[Rendered images with source text]
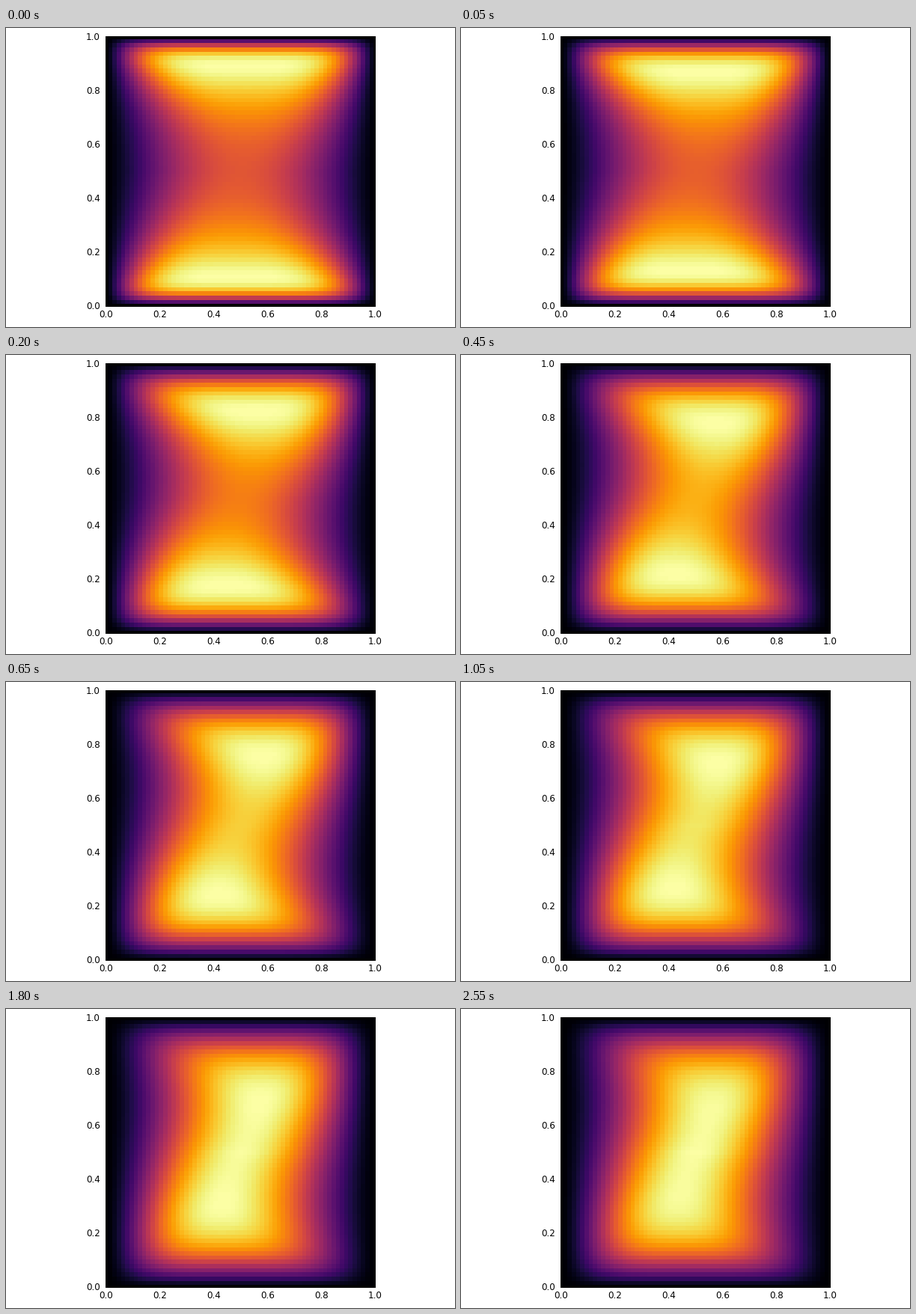
A matplotlib script that plays this animation: 600 px wide and 400 px high, repeating every 8 s.

```python
import numpy as np
import matplotlib.pyplot as plt
from matplotlib.animation import FuncAnimation

W, H, DPI = 600, 400, 100
LEFT, RIGHT, TOP, BOTTOM = 133.7, 493.3, 12.2, 371.8
CELLS = 64
STEP_MS, LOOP_MS, REST_MS = 50, 8000, 2550
SETTLE_MS = 430

x = np.linspace(0, 1, CELLS + 1)
# Distance from the top wall, upper half only.
depth = np.linspace(0.5, 0, CELLS // 2 + 1)[:, None]


def field(ms):
    u = ms / SETTLE_MS
    fade = np.exp(-u)

    # Wall layer thickens while the bright ends sink towards the middle.
    layer = 0.24 - 0.18 * fade
    saddle = 3.8 + (1 + 5 * u) * fade
    height = np.tanh(depth / layer) ** 1.2 * (1 + saddle * (0.5 - depth) ** 2)

    # Rows are sheared sideways, and flatter the closer they lie to the wall.
    shear = 0.068 + (0.078 * u - 0.043) * fade
    bent = x - shear * np.sin(2 * np.pi * depth) * np.sin(np.pi * x)
    wave = np.clip(np.sin(np.pi * bent), 0, 1) ** (1.5 - 0.2 * fade)
    flatness = 1 + (3.2 + 0.8 * fade) * np.exp(-depth / (0.1 + 0.03 * fade))
    upper = height * (1 - (1 - wave) ** flatness)

    # The lower half is the upper half turned by 180 degrees.
    full = np.vstack([upper[:0:-1, ::-1], upper])
    return full / full.max()


def redraw_times():
    """Pauses between redraws grow as the field settles."""
    times, t = [], 0
    while t < REST_MS:
        times.append(t)
        t += STEP_MS * max(1, t // 225)
    return np.array(times + [REST_MS])


def label(px, py, text, align):
    fig.text(px / W, 1 - py / H, text, ha=align, va="baseline",
             family="DejaVu Sans", size=8.6, color="black")


fig = plt.figure(figsize=(W / DPI, H / DPI), dpi=DPI, facecolor="white")
ax = fig.add_axes([LEFT / W, 1 - BOTTOM / H,
                   (RIGHT - LEFT) / W, (BOTTOM - TOP) / H])
half = 0.5 / CELLS
image = ax.imshow(field(0), cmap="inferno", vmin=0, vmax=1, origin="lower",
                  extent=[-half, 1 + half, -half, 1 + half],
                  interpolation="nearest", aspect="auto")
ax.set(xlim=(0, 1), ylim=(0, 1), xticks=[], yticks=[])
for spine in ax.spines.values():
    spine.set_linewidth(2 * 72 / DPI)

for v in np.linspace(0, 1, 6):
    label(LEFT + v * (RIGHT - LEFT), 387, f"{v:.1f}", "center")
    label(126, BOTTOM - v * (BOTTOM - TOP) + 4, f"{v:.1f}", "right")

times = redraw_times()


def update(frame):
    image.set_data(field(times[times <= frame * STEP_MS][-1]))
    return (image,)


anim = FuncAnimation(fig, update, frames=LOOP_MS // STEP_MS,
                     interval=STEP_MS, repeat=True, repeat_delay=0)
plt.show()
```
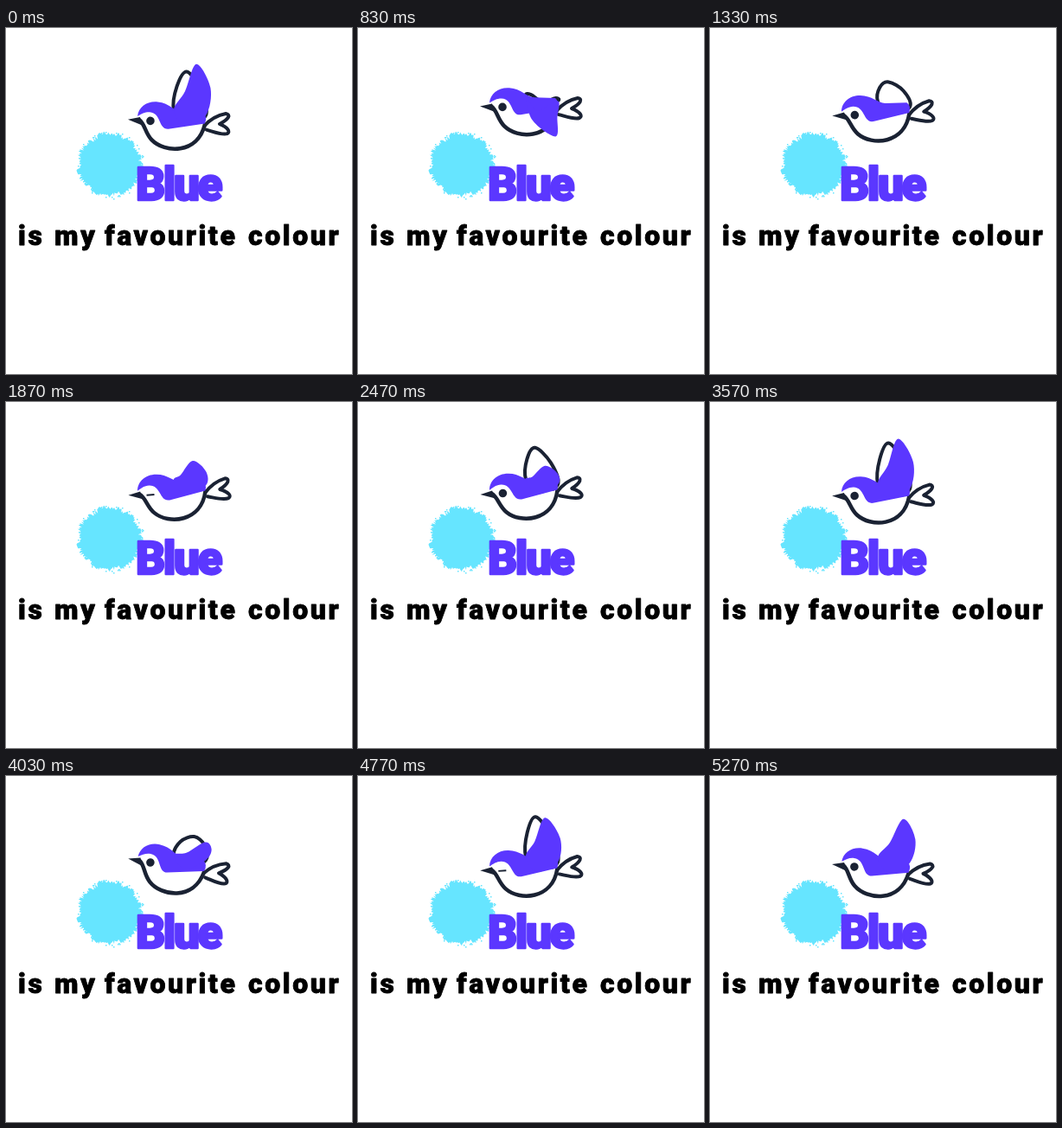
Recreate the animation shown at these times as an HTML page with a canvas. Size 400 px wide and 400 px high, loop 5.31 s.

```html
<!DOCTYPE html>
<html lang="en">
<head>
<meta charset="utf-8">
<title>Blue bird</title>
<style>
  html, body { margin: 0; width: 100%; height: 100%; overflow: hidden; background: #fff; }
  canvas { display: block; width: 400px; height: 400px; }
</style>
</head>
<body>
<canvas id="stage" width="400" height="400"></canvas>
<script>
const ctx = document.getElementById('stage').getContext('2d');
const LOOP = 5310, STEPS = 159, FLAPS = 9;
const PURPLE = '#5b37ff', DARK = '#1a2233', CYAN = '#66e5ff';
const TAU = Math.PI * 2;
const { sin, cos } = Math;

// Body parts around the pivot (200, 105)
const BELLY = new Path2D('M154 107C161 112 161 122 169 130C184 145 222 146 230 111');
const TAIL = new Path2D('M229 113C236 105 244 100 254 98C260 99 258 104 247 110C257 114 260 119 256 121C250 123 240 119 232 117');
const CAP = new Path2D('M152 103C153 92 163 85 175 86C189 87 195 97 204 97L228 98Q233 102 230 110L188 117C176 118 180 99 166 98C160 98 157 100 152 103Z');
const BEAK = new Path2D('M141 107L155 104L157 113Z');

// Smooth closed curve through the points
function blob(points) {
  const n = points.length, at = i => points[(i + n) % n];
  const path = new Path2D();
  path.moveTo(...at(0));
  for (let i = 0; i < n; i++) {
    const [a, b, c, d] = [at(i - 1), at(i), at(i + 1), at(i + 2)];
    path.bezierCurveTo(b[0] + (c[0] - a[0]) / 6, b[1] + (c[1] - a[1]) / 6,
      c[0] - (d[0] - b[0]) / 6, c[1] - (d[1] - b[1]) / 6, c[0], c[1]);
  }
  return path;
}

// A wing spans from fixed roots to its tip, with bulging sides
function wing(tip, left, right) {
  const a = [194, 95], b = [231, 101];
  const side = (root, [dx, dy]) => [(root[0] + tip[0]) / 2 + dx, (root[1] + tip[1]) / 2 + dy];
  return blob([a, side(a, left), tip, side(b, right), b, [207, 112]]);
}

function frontWing(phase) {
  const p = TAU * phase, u = p - 0.126;
  const beat = cos(u + 0.25 * sin(u)); // the downstroke is the quicker one
  const down = (1 - beat) / 2;
  const tip = [227 - 7 * cos(p) - 9 * sin(p), 95 - 54 * beat];
  return wing(tip, [-10 * down, 5], [11 * (1 - down), -2]);
}

function backWing(phase) {
  const p = TAU * phase;
  const tip = [214 - 5 * cos(p) - 8 * sin(p), 82 - 34 * cos(p - 0.38)];
  return wing(tip, [-4, -5], [5, -4]);
}

function fill(path, color) {
  ctx.fillStyle = color;
  ctx.fill(path);
}

function outline(path, width) {
  fill(path, '#fff');
  ctx.strokeStyle = DARK;
  ctx.lineWidth = width;
  ctx.stroke(path);
}

function makeSplat() {
  let seed = 7;
  const rnd = () => (seed = seed * 16807 % 2147483647) / 2147483647;
  const path = new Path2D();
  const count = 210;
  for (let i = 0; i < count; i++) {
    const a = i / count * TAU;
    const r = 35.5 + sin(a * 7 + 1) * 0.9 + sin(a * 13) * 0.8 + (rnd() - 0.5) * 5;
    path.lineTo(120 + cos(a) * r * 1.02, 158 + sin(a) * r);
  }
  path.closePath();
  for (let i = 0; i < 50; i++) {
    const a = rnd() * TAU, r = 35 + rnd() * 4;
    path.rect(Math.round(120 + cos(a) * r), Math.round(158 + sin(a) * r), 1.5, 1.5);
  }
  return path;
}
const SPLAT = makeSplat();

function heavyText(text, x, y, weight) {
  ctx.lineWidth = weight;
  ctx.fillText(text, x, y);
  ctx.strokeText(text, x, y);
}

function drawText() {
  ctx.font = '900 53px Roboto, "Liberation Sans", sans-serif';
  ctx.letterSpacing = '-2.4px';
  ctx.fillStyle = ctx.strokeStyle = PURPLE;
  heavyText('Blue', 150, 199, 2.4);

  ctx.font = '900 32px Roboto, "Liberation Sans", sans-serif';
  ctx.letterSpacing = '2.6px';
  ctx.fillStyle = ctx.strokeStyle = '#000';
  [['is', 14], ['my', 56], ['favourite', 114], ['colour', 280]]
    .forEach(([word, x]) => heavyText(word, x, 251, 0.8));
}

function drawEye(closed) {
  ctx.fillStyle = DARK;
  ctx.beginPath();
  if (closed) ctx.rect(162, 108, 9, 2);
  else ctx.arc(167, 108, 4.8, 0, TAU);
  ctx.fill();
}

function drawBird(flap) {
  const phase = flap % 1, p = TAU * phase;
  const part = flap % 5; // a blink and a tucked back wing every fifth flap
  const blink = part > 3 && part < 3.25;
  const tucked = part > 3.13 && part < 3.97;
  const lift = 9 * (cos(p) - 1);
  const tilt = 0.02 - 0.1 * sin(p) - 0.03 * sin(2 * p);

  ctx.save();
  ctx.translate(0, lift);
  if (!tucked) outline(backWing(phase), 4);

  ctx.save();
  ctx.translate(200, 105);
  ctx.rotate(tilt);
  ctx.translate(-200, -105);
  outline(TAIL, 4);
  outline(BELLY, 4.5);
  fill(CAP, PURPLE);
  fill(BEAK, DARK);
  drawEye(blink);
  ctx.restore();

  fill(frontWing(phase), PURPLE);
  ctx.restore();
}

function draw(now) {
  const t = now % LOOP;
  const step = Math.min(STEPS - 1, Math.floor((t + 3.4) * 3 / 100));
  ctx.fillStyle = '#fff';
  ctx.fillRect(0, 0, 400, 400);
  ctx.lineCap = ctx.lineJoin = 'round';
  fill(SPLAT, CYAN);
  drawText();
  drawBird(step * FLAPS / STEPS);
}

const start = performance.now();
function tick() {
  draw(performance.now() - start);
  requestAnimationFrame(tick);
}
tick();
</script>
</body>
</html>
```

> [WHAT NEEDS TO BE DONE]:
Reproduce every line from the entries that holds the word "blink".

> [ANSWER FOR THIS EXERCISE]:
  const part = flap % 5; // a blink and a tucked back wing every fifth flap
  const blink = part > 3 && part < 3.25;
  drawEye(blink);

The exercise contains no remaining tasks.